## WHAT YOU ARE ASKED TO DO
Go through the material below, find each line with the word "smoothstep", and copy those lines.

## AVAILABLE RECORDS
######
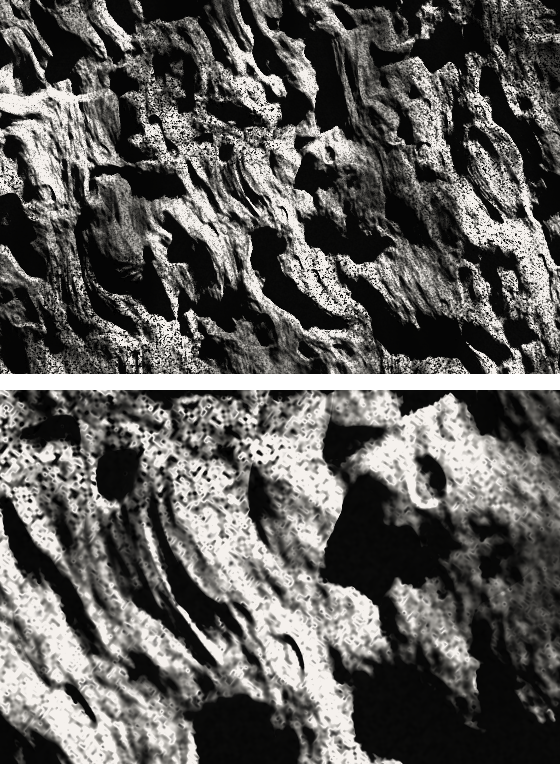
Top, the full canvas; bottom, a detail of the centre.
Write a Shadertoy shader that draws this texture.

```glsl
// Weathered, pitted limestone in hard raking sunlight.

const vec2  SUN_DIR      = vec2(0.53, 0.848); // towards the sun, in the plane
const float SUN_SLOPE    = 2.3;    // height gained per unit along a sun ray
const float SHADOW_REACH = 0.13;   // longest cast shadow
const int   SHADOW_STEPS = 22;
const float SHADOW_EDGE  = 0.025;  // softness of shadow borders
const float SHADOW_GRIT  = 0.05;   // raggedness of shadow borders
const vec2  RIDGE_AXIS   = vec2(0.94, 0.342);  // across the leaning ridges
const vec2  RELIEF_FREQ  = vec2(9.5, 5.8);
const float RELIEF_GAIN  = 0.8;
const vec2  LUMP_FREQ    = vec2(15.0, 9.0);
const float LUMP_HEIGHT  = 0.13;
const vec2  PIT_FREQ     = vec2(11.0, 7.0);
const float PIT_DEPTH    = 0.19;
const float SMALL_PIT    = 0.06;   // depth of the small hollows
const float WARP_FREQ    = 7.0;
const float WARP_AMOUNT  = 0.07;
const vec2  STAIN_FREQ   = vec2(6.0, 3.0);
const float GRAIN_FREQ   = 300.0;
const float BASE_LIGHT   = 0.41;
const float SLOPE_LIGHT  = 0.115;
const float MAX_FACING   = 4.0;
const vec3  SHADOW_COLOR = vec3(0.02, 0.02, 0.019);
const vec3  WARM_TINT    = vec3(1.0, 0.98, 0.925);
const vec3  CHALK_TINT   = vec3(1.0, 0.985, 0.97);

float hash(vec2 p) {
    return fract(sin(dot(p, vec2(127.1, 311.7))) * 43758.5453);
}

float noise(vec2 p) {
    vec2 cell = floor(p);
    vec2 f = fract(p);
    f = f * f * (3.0 - 2.0 * f);
    float low  = mix(hash(cell), hash(cell + vec2(1.0, 0.0)), f.x);
    float high = mix(hash(cell + vec2(0.0, 1.0)), hash(cell + 1.0), f.x);
    return mix(low, high, f.y);
}

float fbm(vec2 p, int octaves) {
    const mat2 TURN = mat2(0.88, 0.475, -0.475, 0.88);
    float sum = 0.0;
    float amplitude = 0.5;
    for (int i = 0; i < octaves; i++) {
        sum += amplitude * noise(p);
        p = TURN * p * 2.03 + 13.7;
        amplitude *= 0.46;
    }
    return sum;
}

// Rock height: leaning rounded lumps with ragged, steep-walled hollows.
float relief(vec2 p) {
    vec2 bend = vec2(noise(p * WARP_FREQ + 3.1), noise(p * WARP_FREQ + 41.7));
    vec2 q = p + WARP_AMOUNT * (bend - 0.5);
    q = vec2(dot(q, RIDGE_AXIS), dot(q, vec2(-RIDGE_AXIS.y, RIDGE_AXIS.x)));
    float detail = noise(q * PIT_FREQ * 2.7 + 5.9);
    float hollow = 0.8 * noise(q * PIT_FREQ + 17.3) + 0.2 * detail;
    float lump = abs(2.0 * noise(q * LUMP_FREQ + 31.0) - 1.0);
    return RELIEF_GAIN * fbm(q * RELIEF_FREQ, 5)
         + LUMP_HEIGHT * lump
         - PIT_DEPTH * smoothstep(0.43, 0.26, hollow)
         - SMALL_PIT * smoothstep(0.35, 0.15, detail);
}

// How far the terrain towards the sun rises above the sun ray.
float occlusion(vec2 p, float height) {
    float blocked = -1.0;
    for (int i = 1; i <= SHADOW_STEPS; i++) {
        float t = SHADOW_REACH * pow(float(i) / float(SHADOW_STEPS), 1.5);
        blocked = max(blocked, relief(p + SUN_DIR * t) - height - SUN_SLOPE * t);
    }
    return blocked;
}

void mainImage(out vec4 fragColor, in vec2 fragCoord) {
    vec2 p = fragCoord / iResolution.y;

    // Direct light and cast shadow
    float height = relief(p);
    float delta = 0.003;
    float facing = (height - relief(p + SUN_DIR * delta)) / delta;
    float diffuse = max(BASE_LIGHT + SLOPE_LIGHT * min(facing, MAX_FACING), 0.03);

    // Mineral grain, stronger in speckled patches
    vec2 turned = mat2(0.8, 0.6, -0.6, 0.8) * p;
    float grain = 0.7 * noise(turned * GRAIN_FREQ)
                + 0.3 * noise(p * GRAIN_FREQ * 0.47 + 9.0) - 0.5;
    float speckle = smoothstep(0.35, 0.75, noise(p * 4.5 + 71.0));
    float grainGain = max(1.0 + mix(1.4, 3.4, speckle) * grain, 0.05);

    // Dark lichen and pale chalk
    float chalk = smoothstep(0.32, 0.62, fbm(p * STAIN_FREQ + 29.0, 5));
    float albedo = mix(0.6, 1.55, chalk);

    float blocked = occlusion(p, height) + SHADOW_GRIT * grain;
    float sunlit = 1.0 - smoothstep(0.0, SHADOW_EDGE, blocked);

    float value = min(diffuse * albedo * grainGain, 0.96);
    vec3 rock = value * mix(WARM_TINT, CHALK_TINT, max(value, 0.6 * chalk));
    vec3 shade = SHADOW_COLOR * (1.0 + 1.5 * chalk * (grain + 0.5));
    fragColor = vec4(mix(shade, rock, sunlit), 1.0);
}
```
######
## ANSWER BOX
         - PIT_DEPTH * smoothstep(0.43, 0.26, hollow)
         - SMALL_PIT * smoothstep(0.35, 0.15, detail);
    float speckle = smoothstep(0.35, 0.75, noise(p * 4.5 + 71.0));
    float chalk = smoothstep(0.32, 0.62, fbm(p * STAIN_FREQ + 29.0, 5));
    float sunlit = 1.0 - smoothstep(0.0, SHADOW_EDGE, blocked);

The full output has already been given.